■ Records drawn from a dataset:
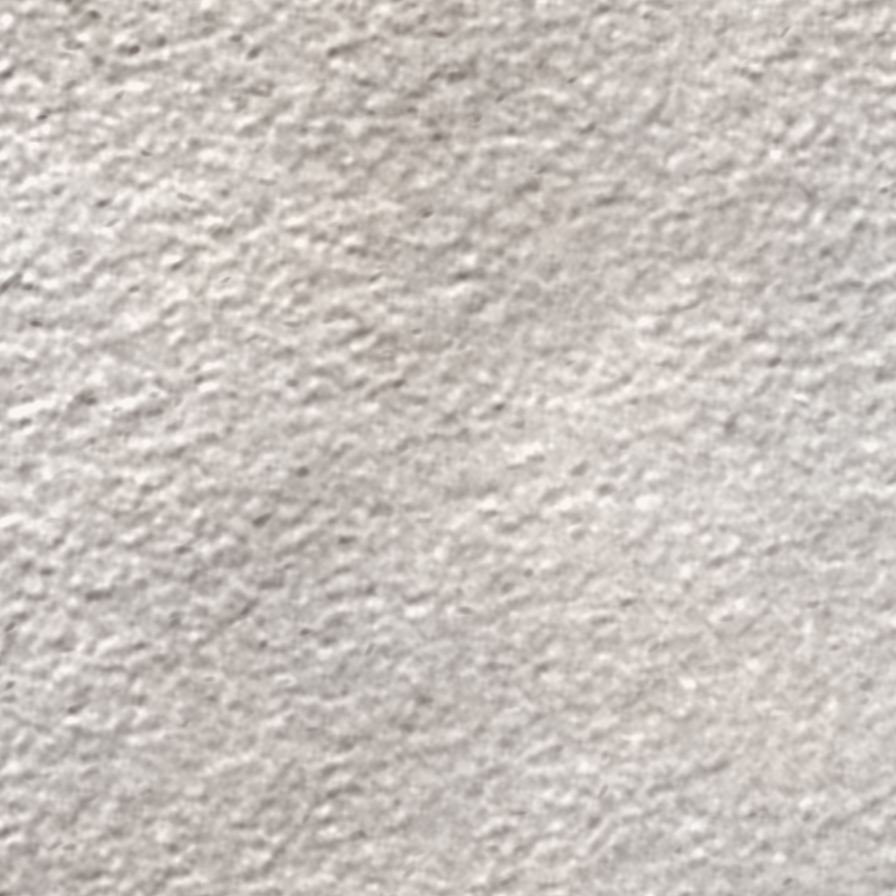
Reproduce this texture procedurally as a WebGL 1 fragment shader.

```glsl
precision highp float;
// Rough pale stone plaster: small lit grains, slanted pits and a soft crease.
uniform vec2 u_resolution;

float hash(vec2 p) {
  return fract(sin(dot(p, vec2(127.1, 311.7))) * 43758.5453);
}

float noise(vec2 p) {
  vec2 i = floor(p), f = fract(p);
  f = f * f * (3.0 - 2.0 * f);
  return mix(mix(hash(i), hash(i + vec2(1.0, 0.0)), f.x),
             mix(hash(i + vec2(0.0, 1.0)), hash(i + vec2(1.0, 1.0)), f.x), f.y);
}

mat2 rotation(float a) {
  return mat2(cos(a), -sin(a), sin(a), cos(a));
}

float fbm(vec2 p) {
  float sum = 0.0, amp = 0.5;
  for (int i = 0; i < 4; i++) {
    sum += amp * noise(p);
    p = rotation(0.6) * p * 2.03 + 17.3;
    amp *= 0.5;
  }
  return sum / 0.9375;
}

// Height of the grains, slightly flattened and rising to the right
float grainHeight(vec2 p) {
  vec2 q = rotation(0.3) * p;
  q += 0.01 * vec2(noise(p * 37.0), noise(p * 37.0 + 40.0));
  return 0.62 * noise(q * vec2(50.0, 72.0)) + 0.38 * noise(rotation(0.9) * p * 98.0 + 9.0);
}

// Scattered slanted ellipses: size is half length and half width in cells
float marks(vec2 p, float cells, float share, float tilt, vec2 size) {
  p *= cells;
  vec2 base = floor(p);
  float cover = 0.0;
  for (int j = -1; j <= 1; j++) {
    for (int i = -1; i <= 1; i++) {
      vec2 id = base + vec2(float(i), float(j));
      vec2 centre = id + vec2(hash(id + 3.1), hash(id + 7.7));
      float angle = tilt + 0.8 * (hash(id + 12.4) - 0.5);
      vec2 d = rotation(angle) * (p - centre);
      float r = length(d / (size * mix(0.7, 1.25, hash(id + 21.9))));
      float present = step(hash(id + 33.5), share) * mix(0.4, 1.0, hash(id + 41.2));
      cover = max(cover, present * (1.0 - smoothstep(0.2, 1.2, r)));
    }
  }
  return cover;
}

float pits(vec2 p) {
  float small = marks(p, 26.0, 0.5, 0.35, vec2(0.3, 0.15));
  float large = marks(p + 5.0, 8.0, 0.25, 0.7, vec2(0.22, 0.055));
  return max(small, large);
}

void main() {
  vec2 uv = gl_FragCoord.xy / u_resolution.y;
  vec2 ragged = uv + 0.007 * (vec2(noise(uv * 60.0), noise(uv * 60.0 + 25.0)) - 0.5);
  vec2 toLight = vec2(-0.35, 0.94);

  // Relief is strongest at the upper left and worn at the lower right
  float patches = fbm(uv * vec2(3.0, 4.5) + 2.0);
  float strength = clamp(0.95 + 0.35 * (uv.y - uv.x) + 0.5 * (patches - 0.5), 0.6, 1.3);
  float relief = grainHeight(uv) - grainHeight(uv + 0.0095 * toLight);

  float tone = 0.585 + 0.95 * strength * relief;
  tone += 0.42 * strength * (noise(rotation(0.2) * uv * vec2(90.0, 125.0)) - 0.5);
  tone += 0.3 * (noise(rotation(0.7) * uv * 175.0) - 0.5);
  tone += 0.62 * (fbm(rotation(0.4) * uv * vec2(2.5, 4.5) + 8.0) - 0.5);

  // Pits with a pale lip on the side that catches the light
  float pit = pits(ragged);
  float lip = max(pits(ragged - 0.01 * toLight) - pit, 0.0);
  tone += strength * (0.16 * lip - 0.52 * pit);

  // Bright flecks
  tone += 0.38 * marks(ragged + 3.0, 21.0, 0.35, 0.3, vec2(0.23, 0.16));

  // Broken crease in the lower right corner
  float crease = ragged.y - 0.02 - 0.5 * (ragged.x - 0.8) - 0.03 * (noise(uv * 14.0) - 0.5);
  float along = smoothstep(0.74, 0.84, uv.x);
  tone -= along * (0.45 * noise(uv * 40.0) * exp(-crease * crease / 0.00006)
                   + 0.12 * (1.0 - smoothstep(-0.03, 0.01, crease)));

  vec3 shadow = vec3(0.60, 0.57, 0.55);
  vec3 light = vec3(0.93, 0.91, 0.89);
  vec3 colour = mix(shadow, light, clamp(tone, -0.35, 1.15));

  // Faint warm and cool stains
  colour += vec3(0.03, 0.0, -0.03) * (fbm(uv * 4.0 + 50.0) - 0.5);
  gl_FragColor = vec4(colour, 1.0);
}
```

--

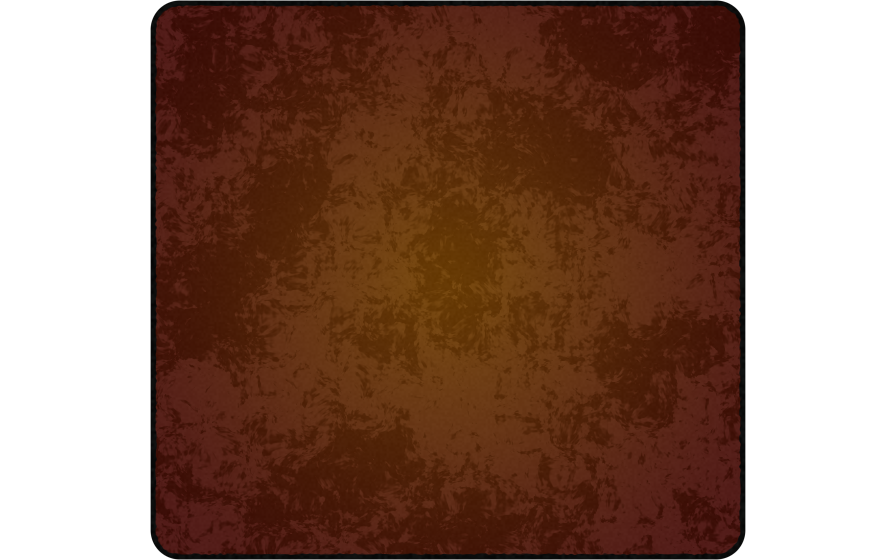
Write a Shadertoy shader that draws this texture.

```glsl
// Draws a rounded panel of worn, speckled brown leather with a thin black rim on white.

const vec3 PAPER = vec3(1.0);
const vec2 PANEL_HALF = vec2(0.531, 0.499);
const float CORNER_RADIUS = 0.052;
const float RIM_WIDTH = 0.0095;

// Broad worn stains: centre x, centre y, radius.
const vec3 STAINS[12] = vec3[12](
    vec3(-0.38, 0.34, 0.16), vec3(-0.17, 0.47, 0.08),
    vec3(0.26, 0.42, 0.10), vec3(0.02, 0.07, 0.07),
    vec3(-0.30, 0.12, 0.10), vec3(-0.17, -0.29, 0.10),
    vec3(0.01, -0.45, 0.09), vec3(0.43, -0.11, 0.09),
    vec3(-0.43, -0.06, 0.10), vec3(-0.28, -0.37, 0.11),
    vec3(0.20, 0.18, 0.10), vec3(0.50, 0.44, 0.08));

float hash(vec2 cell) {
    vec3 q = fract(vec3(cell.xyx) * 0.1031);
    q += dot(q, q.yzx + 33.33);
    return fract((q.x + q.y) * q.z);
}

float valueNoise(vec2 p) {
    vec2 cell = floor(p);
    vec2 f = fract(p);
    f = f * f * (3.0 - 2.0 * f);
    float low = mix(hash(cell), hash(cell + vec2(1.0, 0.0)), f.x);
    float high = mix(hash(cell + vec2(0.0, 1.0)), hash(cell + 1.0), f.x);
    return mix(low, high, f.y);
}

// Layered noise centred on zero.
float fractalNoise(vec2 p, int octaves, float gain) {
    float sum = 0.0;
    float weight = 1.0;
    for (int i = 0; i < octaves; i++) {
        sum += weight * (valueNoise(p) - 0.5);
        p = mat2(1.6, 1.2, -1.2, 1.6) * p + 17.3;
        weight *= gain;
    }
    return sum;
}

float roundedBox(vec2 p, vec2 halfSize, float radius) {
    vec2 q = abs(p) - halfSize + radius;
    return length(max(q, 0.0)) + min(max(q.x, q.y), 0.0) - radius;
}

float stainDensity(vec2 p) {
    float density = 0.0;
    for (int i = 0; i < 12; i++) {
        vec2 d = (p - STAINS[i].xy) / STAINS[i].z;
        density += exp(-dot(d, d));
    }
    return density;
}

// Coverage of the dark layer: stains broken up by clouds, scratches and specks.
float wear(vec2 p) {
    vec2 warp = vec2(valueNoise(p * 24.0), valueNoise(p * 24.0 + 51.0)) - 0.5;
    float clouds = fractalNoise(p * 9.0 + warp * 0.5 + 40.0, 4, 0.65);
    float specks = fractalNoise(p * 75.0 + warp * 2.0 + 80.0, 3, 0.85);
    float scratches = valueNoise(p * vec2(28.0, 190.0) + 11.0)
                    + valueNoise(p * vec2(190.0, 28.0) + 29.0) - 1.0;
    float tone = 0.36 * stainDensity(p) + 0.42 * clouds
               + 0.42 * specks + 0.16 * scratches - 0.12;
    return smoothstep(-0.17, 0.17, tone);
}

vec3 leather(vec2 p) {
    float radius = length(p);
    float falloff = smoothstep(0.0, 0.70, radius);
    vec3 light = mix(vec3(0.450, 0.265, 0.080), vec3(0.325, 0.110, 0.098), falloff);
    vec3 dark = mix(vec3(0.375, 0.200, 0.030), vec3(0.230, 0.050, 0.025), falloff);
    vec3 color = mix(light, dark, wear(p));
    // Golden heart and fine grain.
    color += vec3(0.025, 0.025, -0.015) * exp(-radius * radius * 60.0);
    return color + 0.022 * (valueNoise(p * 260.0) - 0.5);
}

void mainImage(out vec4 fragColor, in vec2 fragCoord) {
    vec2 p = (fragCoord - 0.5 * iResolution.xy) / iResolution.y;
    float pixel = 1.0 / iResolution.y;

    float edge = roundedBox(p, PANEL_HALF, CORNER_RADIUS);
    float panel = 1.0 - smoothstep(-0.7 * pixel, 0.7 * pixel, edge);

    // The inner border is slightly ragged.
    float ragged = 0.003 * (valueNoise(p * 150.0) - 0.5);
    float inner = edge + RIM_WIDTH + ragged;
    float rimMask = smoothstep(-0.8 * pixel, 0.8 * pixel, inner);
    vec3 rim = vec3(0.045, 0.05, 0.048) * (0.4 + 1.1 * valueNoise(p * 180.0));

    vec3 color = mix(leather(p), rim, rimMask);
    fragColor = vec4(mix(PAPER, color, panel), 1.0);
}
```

...

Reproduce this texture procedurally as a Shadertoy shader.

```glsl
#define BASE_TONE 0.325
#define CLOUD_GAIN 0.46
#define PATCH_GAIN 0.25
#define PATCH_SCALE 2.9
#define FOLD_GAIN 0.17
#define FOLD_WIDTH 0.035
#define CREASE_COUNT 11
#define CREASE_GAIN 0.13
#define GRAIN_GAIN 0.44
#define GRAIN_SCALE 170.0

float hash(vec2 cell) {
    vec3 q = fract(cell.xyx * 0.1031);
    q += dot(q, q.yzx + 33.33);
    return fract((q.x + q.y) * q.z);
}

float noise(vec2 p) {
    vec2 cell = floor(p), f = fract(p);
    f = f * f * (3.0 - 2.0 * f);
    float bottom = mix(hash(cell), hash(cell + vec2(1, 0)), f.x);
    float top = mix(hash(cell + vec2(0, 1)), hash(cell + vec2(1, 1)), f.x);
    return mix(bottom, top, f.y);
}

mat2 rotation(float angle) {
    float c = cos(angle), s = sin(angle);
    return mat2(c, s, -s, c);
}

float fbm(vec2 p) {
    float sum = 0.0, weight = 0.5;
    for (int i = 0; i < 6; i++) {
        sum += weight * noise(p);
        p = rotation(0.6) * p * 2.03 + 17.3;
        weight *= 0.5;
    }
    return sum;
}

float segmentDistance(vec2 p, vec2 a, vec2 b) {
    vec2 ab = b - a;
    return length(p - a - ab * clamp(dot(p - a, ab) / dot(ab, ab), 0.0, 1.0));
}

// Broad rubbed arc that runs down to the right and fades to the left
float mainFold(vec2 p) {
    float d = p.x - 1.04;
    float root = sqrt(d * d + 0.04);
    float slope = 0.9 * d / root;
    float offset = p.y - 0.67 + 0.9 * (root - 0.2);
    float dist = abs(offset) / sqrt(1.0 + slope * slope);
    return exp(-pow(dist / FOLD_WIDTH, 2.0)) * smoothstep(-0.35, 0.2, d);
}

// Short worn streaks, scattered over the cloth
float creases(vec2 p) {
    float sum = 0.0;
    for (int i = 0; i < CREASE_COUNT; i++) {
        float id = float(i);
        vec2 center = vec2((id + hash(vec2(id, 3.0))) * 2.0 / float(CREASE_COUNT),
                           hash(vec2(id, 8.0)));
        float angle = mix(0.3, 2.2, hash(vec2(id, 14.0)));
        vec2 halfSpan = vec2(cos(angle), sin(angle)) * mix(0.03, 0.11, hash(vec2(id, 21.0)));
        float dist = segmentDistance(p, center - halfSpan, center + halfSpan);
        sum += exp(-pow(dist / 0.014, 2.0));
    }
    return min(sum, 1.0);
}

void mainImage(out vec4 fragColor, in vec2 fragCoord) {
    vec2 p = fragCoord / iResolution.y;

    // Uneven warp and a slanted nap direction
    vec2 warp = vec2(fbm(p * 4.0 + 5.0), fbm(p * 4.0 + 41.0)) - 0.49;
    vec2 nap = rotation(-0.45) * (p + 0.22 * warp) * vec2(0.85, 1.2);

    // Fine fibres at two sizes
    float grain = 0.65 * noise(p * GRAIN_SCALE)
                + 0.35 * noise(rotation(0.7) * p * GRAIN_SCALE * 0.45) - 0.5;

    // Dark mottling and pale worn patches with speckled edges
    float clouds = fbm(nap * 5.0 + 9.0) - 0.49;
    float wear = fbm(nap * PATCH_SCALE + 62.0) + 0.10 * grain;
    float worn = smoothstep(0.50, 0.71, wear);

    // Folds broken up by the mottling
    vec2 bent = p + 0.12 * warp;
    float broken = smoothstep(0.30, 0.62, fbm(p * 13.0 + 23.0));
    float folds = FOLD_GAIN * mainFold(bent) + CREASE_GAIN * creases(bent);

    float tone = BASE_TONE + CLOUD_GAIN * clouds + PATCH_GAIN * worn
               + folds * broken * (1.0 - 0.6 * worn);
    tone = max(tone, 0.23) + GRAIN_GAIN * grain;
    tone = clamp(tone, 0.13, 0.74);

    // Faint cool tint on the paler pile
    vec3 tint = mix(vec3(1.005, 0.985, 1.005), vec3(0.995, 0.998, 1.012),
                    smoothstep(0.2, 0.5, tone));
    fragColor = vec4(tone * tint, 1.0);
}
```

■ Exercise directions: Each line of the entries above that includes the string "rotation" should be copied out.

■ Reply to the exercise:
mat2 rotation(float a) {
    p = rotation(0.6) * p * 2.03 + 17.3;
  vec2 q = rotation(0.3) * p;
  return 0.62 * noise(q * vec2(50.0, 72.0)) + 0.38 * noise(rotation(0.9) * p * 98.0 + 9.0);
      vec2 d = rotation(angle) * (p - centre);
  tone += 0.42 * strength * (noise(rotation(0.2) * uv * vec2(90.0, 125.0)) - 0.5);
  tone += 0.3 * (noise(rotation(0.7) * uv * 175.0) - 0.5);
  tone += 0.62 * (fbm(rotation(0.4) * uv * vec2(2.5, 4.5) + 8.0) - 0.5);
mat2 rotation(float angle) {
        p = rotation(0.6) * p * 2.03 + 17.3;
    vec2 nap = rotation(-0.45) * (p + 0.22 * warp) * vec2(0.85, 1.2);
                + 0.35 * noise(rotation(0.7) * p * GRAIN_SCALE * 0.45) - 0.5;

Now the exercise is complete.